Beck is our lead buyer. She likes anti-capitalist dystopias, anarchism as an ethical framework, and telling you about her beloved (but dead) dog. When she was eleven years old, her grandfather (aka primary book benefactor) marched her into a mall bookstore and asked the bookseller to please give her something she couldn't finish in one day... and that's how she ended up reading The Wheel of Time. At this point in her life, she avoids reading fiction written by men at all costs.
The deadpan, misandrist thriller of my dreams. Set in Nigeria, this debut novel moves at a breakneck clip as it explores the rivalry and bond of two sisters -- Ayoola (who keeps murdering her boyfriends) and Korede (who keeps cleaning up the bodies) -- and their distinct ways of navigating a deeply patriarchal society with a shared history of abuse at the hands of men.
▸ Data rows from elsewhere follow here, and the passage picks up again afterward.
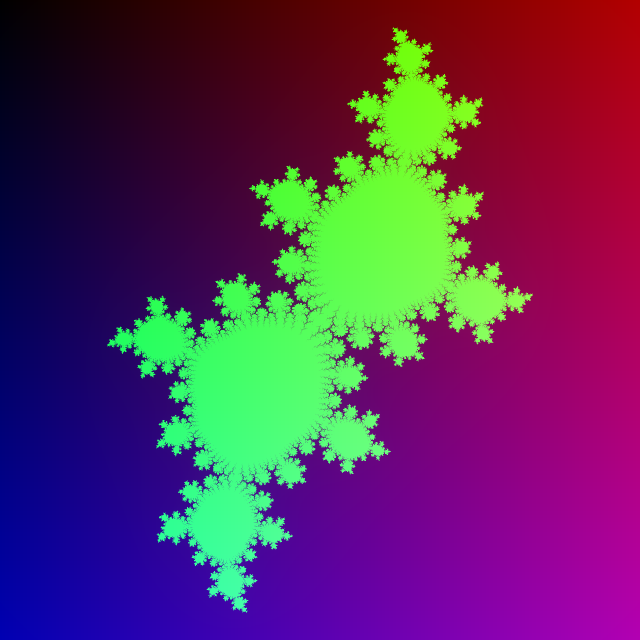
A Shadertoy shader for this background:

```glsl
const vec2 JULIA_SEED = vec2(-0.391, -0.587);
const float VIEW_SPAN = 3.0;        // width of the complex plane shown
const float ESCAPE_RADIUS = 2.0;
const int MAX_STEPS = 400;
const int SAMPLES_PER_AXIS = 2;     // supersampling grid
const float BACKDROP_LEVEL = 0.7;   // peak of the red and blue ramps

vec2 complexSquare(vec2 z) {
    return vec2(z.x * z.x - z.y * z.y, 2.0 * z.x * z.y);
}

// Share of the step budget used before the orbit escapes
float escapeShare(vec2 z) {
    int steps = 0;
    for (int i = 0; i < MAX_STEPS; i++) {
        if (dot(z, z) > ESCAPE_RADIUS * ESCAPE_RADIUS) break;
        z = complexSquare(z) + JULIA_SEED;
        steps++;
    }
    return float(steps) / float(MAX_STEPS);
}

void mainImage(out vec4 fragColor, in vec2 fragCoord) {
    float canvasSize = min(iResolution.x, iResolution.y);

    // Average the fractal over a small grid inside the pixel
    float glow = 0.0;
    for (int j = 0; j < SAMPLES_PER_AXIS; j++) {
        for (int i = 0; i < SAMPLES_PER_AXIS; i++) {
            vec2 jitter = (vec2(i, j) + 0.5) / float(SAMPLES_PER_AXIS) - 0.5;
            vec2 point = (fragCoord + jitter - 0.5 * iResolution.xy) / canvasSize;
            // The real axis points up, the imaginary axis to the right
            glow += escapeShare(point.yx * VIEW_SPAN);
        }
    }
    glow /= float(SAMPLES_PER_AXIS * SAMPLES_PER_AXIS);

    // Red grows rightward, blue grows downward, green is the fractal
    vec2 uv = fragCoord / iResolution.xy;
    fragColor = vec4(BACKDROP_LEVEL * uv.x, glow, BACKDROP_LEVEL * (1.0 - uv.y), 1.0);
}
```
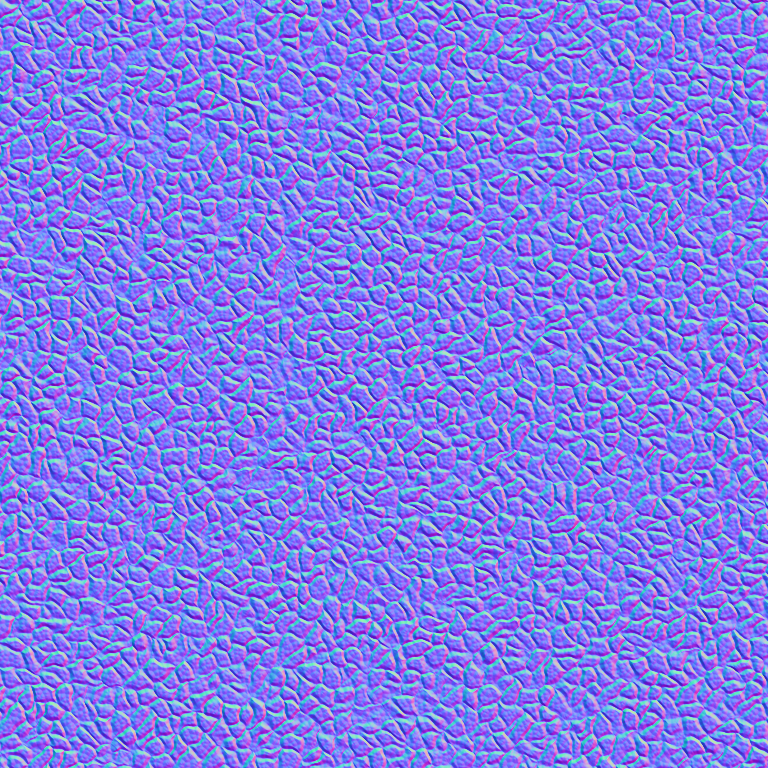
Write a Shadertoy shader that draws this texture map.

```glsl
#define GRAINS 46.0      // grain cells across the canvas
#define STRETCH 1.55     // longest grain elongation
#define RIM 0.42         // width of the sloping rim
#define HEIGHT 0.23      // grain height in cells
#define LEAN 0.5         // how far grain tops rise upward
#define GRIT 165.0       // fine bumps across the canvas
#define GRIT_SLOPE 0.30  // steepness of the fine bumps
#define SOFTNESS 0.0011  // sampling distance for the slope
#define SLOPE_GAIN vec2(0.92, 1.06)

vec3 hash3(vec2 cell) {
    vec3 q = fract(cell.xyx * vec3(0.1031, 0.1030, 0.0973));
    q += dot(q, q.yxz + 33.33);
    return fract((q.xxy + q.yzz) * q.zyx);
}

// Raised pebbles from a stretched, randomly turned cellular pattern
float grainHeight(vec2 p) {
    p += 0.07 * sin(p.yx * 3.1 + 1.7) + 0.04 * sin(p.yx * 7.3 + p * 2.0);
    vec2 cell = floor(p);
    float nearest = 9.0, second = 9.0, level = 0.0;
    vec2 nearestOffset = vec2(0.0);
    for (int y = -2; y <= 2; y++)
    for (int x = -2; x <= 2; x++) {
        vec2 id = cell + vec2(x, y);
        vec3 rnd = hash3(id + 50.0);
        vec2 offset = p - id - rnd.xy;
        float angle = rnd.z * 3.14159;
        vec2 axis = vec2(cos(angle), sin(angle));
        vec2 local = vec2(dot(offset, axis), dot(offset, vec2(-axis.y, axis.x)));
        float stretch = mix(1.0, STRETCH, fract(rnd.z * 17.0));
        float size = mix(0.82, 1.2, fract(rnd.x * 23.0));
        float dist = length(local * vec2(1.0 / stretch, stretch)) * size;
        if (dist < nearest) {
            second = nearest;
            nearest = dist;
            nearestOffset = offset;
            level = mix(0.65, 1.3, fract(rnd.y * 29.0));
        } else {
            second = min(second, dist);
        }
    }
    float plateau = smoothstep(-0.04, RIM, second - nearest);
    return HEIGHT * plateau * (level + LEAN * nearestOffset.y);
}

// Fine cellular roughness
float gritHeight(vec2 p) {
    vec2 cell = floor(p);
    float nearest = 4.0;
    for (int y = -1; y <= 1; y++)
    for (int x = -1; x <= 1; x++) {
        vec2 id = cell + vec2(x, y);
        vec2 offset = id + hash3(id + 311.0).xy - p;
        nearest = min(nearest, dot(offset, offset));
    }
    return -sqrt(nearest);
}

float surface(vec2 uv) {
    return grainHeight(uv * GRAINS) / GRAINS + GRIT_SLOPE * gritHeight(uv * GRIT) / GRIT;
}

void mainImage(out vec4 fragColor, in vec2 fragCoord) {
    vec2 uv = fragCoord / iResolution.y;
    vec2 e = vec2(SOFTNESS, 0.0);

    // Central differences give the slope, which is packed as a normal
    vec2 slope = vec2(surface(uv + e.xy) - surface(uv - e.xy),
                      surface(uv + e.yx) - surface(uv - e.yx)) / (2.0 * SOFTNESS);
    vec3 normal = normalize(vec3(-slope * SLOPE_GAIN, 1.0));
    fragColor = vec4(0.5 + 0.5 * normal, 1.0);
}
```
"Severance" by Ling Ma is a dark, deeply unnerving horror-satire with strong anti-capitalist currents. Set in present-day New York City, Candace Chen -- a millennial working for a Bible production company -- reflects on her past and present as Shen Fever devastates the city & the world beyond, turning the "fevered" into walking corpses doomed to endlessly cycle through their repetitive, menial tasks and lives until they rot. If you love Margaret Atwood's MaddAddam Trilogy and feeling ALL the stomach churning feels, this book is for YOU.
The Broken Earth trilogy is set on an alternate earth called the "Stillness," where society is structured around surviving catastrophic climate events -- earthquakes, tsunamis, volcanoes -- and a deep hatred for Orogenes, individuals with the supernatural ability to control and manipulate geo-energy. I cannot overstate how fucking magical it is to read epic fantasy, written by a Black woman, with queer and trans characters, and profoundly informed by racial injustice and climate change.
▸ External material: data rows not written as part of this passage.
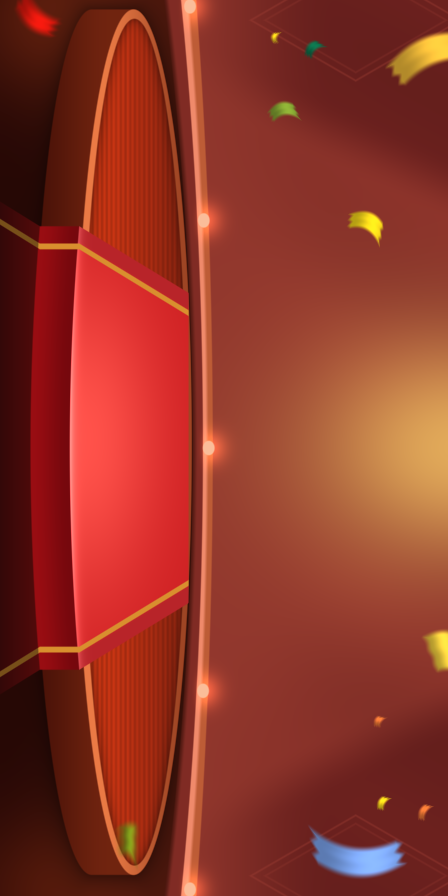
A WebGL 2 fragment shader for this background:

```glsl
#version 300 es
precision highp float;
uniform vec2 u_resolution;
out vec4 outColor;

#define STAGE_CENTER vec2(0.298, 0.013)
#define STAGE_RADII vec2(0.130, 0.966)
#define STAGE_DEPTH 0.093
#define CARPET_HALF 0.495
#define CARPET_RIGHT 0.421
#define GLOW_CENTER vec2(1.03, 0.0)
#define GLOW_SIZE vec2(0.34, 0.25)
#define WALL_COLOR vec3(0.57, 0.215, 0.175)
#define WALL_SHADE vec3(0.41, 0.125, 0.115)
#define GOLD vec3(0.85, 0.56, 0.18)
#define YELLOW vec3(0.95, 0.83, 0.10)
#define TEAL vec3(0.05, 0.42, 0.28)

float softness;

float fill(float d) { return smoothstep(softness, -softness, d); }

float ellipse(vec2 p, vec2 r) {
  float k = length(p / r);
  return k * (k - 1.0) / max(length(p / (r * r)), 0.001);
}

float hash(vec2 p) { return fract(sin(dot(p, vec2(127.1, 311.7))) * 43758.5); }

// Bent, slightly ragged strip of paper
void paper(inout vec3 col, vec2 v, vec2 size, float angle, float bend, float blur, vec3 tint) {
  float c = cos(angle), s = sin(angle);
  v = vec2(c * v.x + s * v.y, c * v.y - s * v.x);
  v.y += bend * v.x * v.x / size.x;
  v.x += 0.25 * v.y + 0.05 * size.x * sin(v.y / size.y * 7.0);
  vec2 e = abs(v) - size;
  float d = length(max(e, 0.0)) + min(max(e.x, e.y), 0.0);
  vec3 shade = tint * (0.95 + 0.2 * sin(v.x / size.x * 2.6 + 0.6));
  col = mix(col, shade, smoothstep(blur + softness, -blur - softness, d));
}

// Wall with light wedge, golden glow and faint diamond frames
vec3 wall(vec2 p) {
  float reach = 0.79 - 0.47 * (p.x - 0.5) - abs(p.y);
  float lit = 0.75 * smoothstep(-0.10, 0.05, reach) + 0.25 * smoothstep(0.05, 0.4, reach);
  vec3 col = mix(WALL_COLOR, WALL_SHADE, (1.0 - lit) * smoothstep(0.35, 0.75, p.x));
  col *= 1.0 + 0.035 * sin((p.y + p.x * 0.55) * 13.0) * smoothstep(0.5, 0.9, p.x);
  vec2 g = (p - GLOW_CENTER) / GLOW_SIZE;
  col = mix(col, vec3(0.90, 0.69, 0.36), 0.95 * exp(-dot(g, g)));
  vec2 f = abs(vec2(p.x, abs(p.y)) - vec2(0.794, 0.955));
  float d = (f.x / 0.234 + f.y / 0.135 - 1.0) * 0.117;
  float lines = fill(abs(d) - 0.002) + 0.6 * fill(abs(d + 0.016) - 0.002);
  return mix(col, vec3(0.62, 0.24, 0.20), 0.4 * lines);
}

// Round stage seen from the side, with its dark floor
vec3 stage(vec2 p) {
  vec3 col = mix(vec3(0.15, 0.03, 0.02), vec3(0.30, 0.09, 0.05), smoothstep(0.0, 0.35, p.x));
  col += vec3(0.20, 0.08, 0.03) * exp(-30.0 * dot(p - vec2(0.11, 0.96), p - vec2(0.11, 0.96)));
  col += vec3(0.16, 0.06, 0.02) * exp(-30.0 * dot(p - vec2(0.11, -0.99), p - vec2(0.11, -0.99)));
  vec2 q = p - STAGE_CENTER;
  vec2 swept = vec2(q.x - clamp(q.x, -STAGE_DEPTH, 0.0), q.y);
  float side = ellipse(swept, STAGE_RADII);
  col *= 1.0 - 0.4 * exp(-max(side, 0.0) * 35.0);
  vec3 sideColor = mix(vec3(0.29, 0.07, 0.03), vec3(0.44, 0.14, 0.06), smoothstep(0.07, 0.25, p.x));
  col = mix(col, sideColor, fill(side));
  vec3 rim = mix(vec3(0.92, 0.48, 0.27), vec3(0.62, 0.27, 0.14), smoothstep(-0.08, 0.12, q.x));
  col = mix(col, rim, fill(ellipse(q, STAGE_RADII)));
  float face = ellipse(q - vec2(0.002, 0.0), STAGE_RADII - vec2(0.014, 0.021));
  vec3 wood = mix(vec3(0.76, 0.20, 0.07), vec3(0.55, 0.14, 0.06), smoothstep(-0.1, 0.12, q.x));
  wood *= 1.0 + 0.07 * sin(p.x * 600.0) + 0.05 * (hash(vec2(floor(p.x * 190.0), 2.0)) - 0.5);
  wood *= 1.0 - 0.35 * exp(face * 90.0);
  return mix(col, wood, fill(face));
}

// Carpet folding from the floor up the stage side and over the face
void carpet(inout vec3 col, vec2 p) {
  float t = p.y / CARPET_HALF;
  float fold = 0.177 - 0.021 * (1.0 - min(t * t, 1.0));
  float foot = fold - 0.088;
  float halfHeight = CARPET_HALF - 0.61 * max(p.x - 0.177, 0.0) + 0.62 * max(0.089 - p.x, 0.0);
  float inset = halfHeight - abs(p.y);
  float onFace = fill(fold - p.x), onSide = fill(foot - p.x);
  vec2 h = (p - vec2(0.19, 0.02)) / vec2(0.17, 0.36);
  vec3 top = mix(vec3(0.80, 0.12, 0.13), vec3(1.0, 0.32, 0.29), exp(-dot(h, h)));
  top = mix(vec3(0.72, 0.14, 0.16), top, smoothstep(0.03, 0.055, inset));
  top += 0.35 * exp(-max(p.x - fold, 0.0) * 130.0) * (1.0 - 0.5 * t * t);
  vec3 side = mix(vec3(0.60, 0.05, 0.07), vec3(0.46, 0.03, 0.05), smoothstep(foot, fold, p.x));
  vec3 ground = mix(vec3(0.20, 0.03, 0.03), vec3(0.33, 0.04, 0.04), p.x / 0.09);
  vec3 cloth = mix(mix(ground, side, onSide), top, onFace);
  float trim = fill(abs(inset - 0.045) - 0.0065);
  cloth = mix(cloth, GOLD * mix(0.55, 1.0, onSide), trim);
  col = mix(col, cloth, fill(-inset) * fill(p.x - CARPET_RIGHT));
}

void main() {
  softness = 1.0 / u_resolution.x;
  vec2 p = gl_FragCoord.xy / u_resolution * vec2(1.0, 2.0) - vec2(0.0, 1.0);
  float bow = p.y * p.y;
  vec3 col = stage(p);
  carpet(col, p);

  // Curved arch: inner band, lit strip, then the wall
  float strip = p.x - (0.464 - 0.043 * bow);
  float stripHalf = 0.011 + 0.006 * bow;
  float band = p.x - (0.430 - 0.063 * bow);
  vec3 bandColor = mix(vec3(0.32, 0.10, 0.07), vec3(0.50, 0.17, 0.14), smoothstep(0.0, 0.012, band));
  col = mix(col, bandColor, fill(-band));
  col = mix(col, wall(p), fill(-strip));
  vec3 stripColor = mix(vec3(0.94, 0.54, 0.42), vec3(0.74, 0.36, 0.21), smoothstep(-0.006, 0.003, strip));
  col = mix(col, stripColor, fill(abs(strip) - stripHalf));

  // Bulbs along the strip
  for (int i = -2; i <= 2; i++) {
    float k = float(i);
    float y = 0.5357 * k - 0.0107 * k * k * k - 0.017 * float(i & 1);
    vec2 b = p - vec2(0.466 - 0.043 * y * y, y);
    float halo = exp(-dot(b, b) * 750.0) * smoothstep(-0.03, 0.01, b.x);
    col += vec3(0.45, 0.20, 0.10) * halo;
    col = mix(col, vec3(0.98, 0.74, 0.60), fill(ellipse(b, vec2(0.013, 0.016))));
  }

  // Small confetti: a rising upper trail and a lower arc
  for (int i = 0; i < 4; i++) {
    float k = float(i);
    vec2 at = vec2(0.612 + 0.044 * k + 0.078 * sin(2.6 * k), 0.917 - 0.057 * k * (k - 0.6));
    vec2 size = (0.010 + 0.009 * k) * vec2(1.0, 0.5);
    paper(col, p - at, size, 1.4 - 0.6 * k, 0.4, 0.003, mix(YELLOW, TEAL, 1.5 * fract(-k / 3.0)));
  }
  for (int i = 0; i < 3; i++) {
    float k = float(i);
    vec2 at = vec2(0.844 - 0.034 * k + 0.042 * k * k, -0.609 - 0.263 * k + 0.081 * k * k);
    vec3 tint = mix(vec3(0.90, 0.45, 0.20), YELLOW, float(i & 1));
    paper(col, p - at, vec2(0.011 + 0.003 * k, 0.007), 1.1, 0.3, 0.002, tint);
  }

  // Large blurred streamers
  paper(col, p - vec2(0.955, 0.885), vec2(0.085, 0.030), 0.40, 0.25, 0.006, vec3(0.93, 0.72, 0.22));
  paper(col, p - vec2(0.795, -0.925), vec2(0.095, 0.030), -0.08, -0.30, 0.007, vec3(0.48, 0.64, 0.93));
  paper(col, p - vec2(0.990, -0.452), vec2(0.028, 0.042), 0.10, 0.15, 0.006, vec3(0.94, 0.80, 0.24));
  paper(col, p - vec2(0.075, 0.960), vec2(0.048, 0.020), -0.75, -0.30, 0.010, vec3(0.85, 0.09, 0.05));
  paper(col, p - vec2(0.288, -0.873), vec2(0.016, 0.032), -0.25, 0.30, 0.013, vec3(0.48, 0.58, 0.10));

  outColor = vec4(clamp(col, 0.0, 1.0), 1.0);
}
```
At the center of the tale is a drowned child, pulled from the river's icy waters and pronounced dead, until she miraculously awakens. It's the late 19th century, and the girl won't speak, so it's left to the full cast of fascinating characters -- from the scientifically-minded local nurse, to a couple grieving the disappearance of their own young daughter, to the River Thames itself -- to make sense of who she is and how she survived, through religion, folklore, and emerging science. You'll want to clear your schedule, curl up with a blanket and a cup of tea, and fully enjoy this quiet, thoughtful journey.
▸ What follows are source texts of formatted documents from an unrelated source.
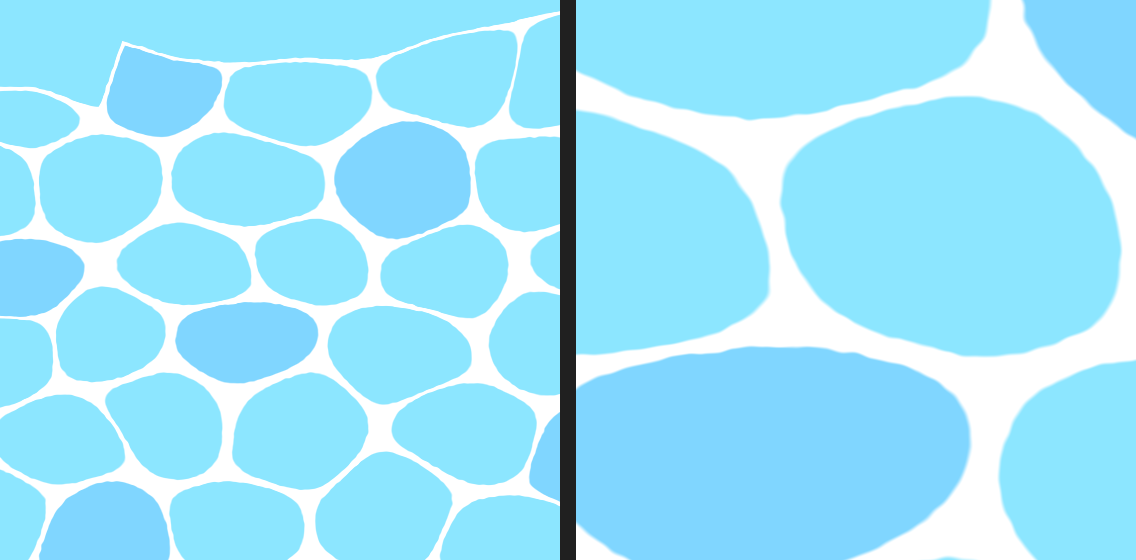
Left: the whole. Right: its middle third, enlarged.
Reproduce this texture procedurally as a three.js fragment shader.

```glsl
// Cartoon water: rounded pale and deeper blue cells in white foam, under an open surface.
varying vec2 vUv;

const vec3 WATER = vec3(0.55, 0.90, 1.0);
const vec3 DEEP = vec3(0.50, 0.84, 1.0);
const vec3 FOAM = vec3(1.0);

const vec2 CELL = vec2(0.25, 0.16);      // column and row spacing
const vec2 ORIGIN = vec2(-0.06, 0.05);   // centre of cell (0, 0)
const vec2 METRIC = vec2(0.74, 1.0);     // stretches the cells sideways
const float ROUNDING = 0.015;
const float SOFTNESS = 0.001;

vec2 hash2(vec2 p) {
  vec3 q = fract(p.xyx * vec3(0.1031, 0.1030, 0.0973));
  q += dot(q, q.yzx + 33.33);
  return fract((q.xx + q.yz) * q.zy);
}

vec2 noise2(vec2 p) {
  vec2 i = floor(p);
  vec2 f = fract(p);
  f = f * f * (3.0 - 2.0 * f);
  vec2 low = mix(hash2(i), hash2(i + vec2(1.0, 0.0)), f.x);
  vec2 high = mix(hash2(i + vec2(0.0, 1.0)), hash2(i + vec2(1.0, 1.0)), f.x);
  return mix(low, high, f.y);
}

// Depth below the surface: a low shelf at the left, a slanted step, a rising wave
float surfaceDepth(vec2 p) {
  float shelf = 0.805 + 0.035 * (1.0 - smoothstep(0.05, 0.18, p.x));
  float wave = 0.888 + 0.04 * (1.0 - smoothstep(0.19, 0.33, p.x))
             + 0.085 * smoothstep(0.58, 1.02, p.x) + 0.004 * sin(p.x * 26.0);
  float wall = 0.94 * (p.x - 0.2 - 0.35 * (p.y - 0.86));
  return max(shelf - p.y, min(wave - p.y, wall));
}

// Jittered brick layout of the cell centres
vec2 cellCentre(vec2 id, float jitter) {
  vec2 shift = vec2(0.5 * mod(id.y, 2.0), 0.0);
  return ORIGIN + CELL * (id + shift + jitter * (hash2(id + 17.0) - 0.5));
}

// Returns the rounded distance to the cell border, and the cell id
vec3 roundedCell(vec2 p, float depth) {
  vec2 base = floor((p - ORIGIN) / CELL + 0.5);
  float nearest = 10.0;
  float total = 0.0;
  vec2 nearestId = base;
  for (int j = -2; j <= 2; j++) {
    for (int i = -2; i <= 2; i++) {
      vec2 id = base + vec2(float(i), float(j));
      vec2 centre = cellCentre(id, 0.5);
      if (surfaceDepth(centre) < 0.012) continue;
      float reach = length((p - centre) * METRIC);
      total += exp(-0.5 * reach / ROUNDING);
      if (reach < nearest) {
        nearest = reach;
        nearestId = id;
      }
    }
  }
  // Smooth minimum over all neighbours and the surface
  float own = exp(-0.5 * nearest / ROUNDING);
  float walls = max(total - own, 0.0) / own + exp(-depth / ROUNDING);
  return vec3(-ROUNDING * log(max(walls, 1e-6)), nearestId);
}

void main() {
  // Fine ragged edges, then slow bends of the cell walls
  vec2 p = vUv + 0.0022 * (noise2(vUv * 110.0) - 0.5);
  vec2 bent = p + 0.045 * (noise2(p * 5.5 + 3.0) - 0.5);

  float depth = surfaceDepth(p);
  vec3 cell = roundedCell(bent, depth);

  // One cell in five is deeper, spread by a knight's move
  float isDeep = 1.0 - step(0.5, mod(cell.y + 2.0 * cell.z - 1.0, 5.0));
  vec3 fill = mix(WATER, DEEP, isDeep * step(0.0, depth));

  // Foam of uneven width, also along the upper side of the surface
  float foamWidth = mix(0.0004, 0.0032, noise2(p * 7.0 + 40.0).x);
  float inner = smoothstep(-SOFTNESS, SOFTNESS, cell.x - foamWidth);
  float open = smoothstep(-SOFTNESS, SOFTNESS, -depth - 0.0045);
  float water = depth > 0.0 ? inner : open;

  gl_FragColor = vec4(mix(FOAM, fill, water), 1.0);
}
```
I've seen this book summed up as "Harry Potter, if written by Leo Tolstoy" and y'all, I am so here for it. The Institute is no Hogwarts. On Sacco and Vanzetti Street, the mundanities of college life mix with flashes of deep undercurrents of magic -- presented as a fascinating and miserable combination of metaphysics, mania, and delusion -- in a way that borders on psychological horror. Fans of Russian literature, dark fantasy, and people who are really into that nagging feeling that there's a bunch of symbolism going right over their head (me, I'm talking about me) will find much to sink their teeth into here.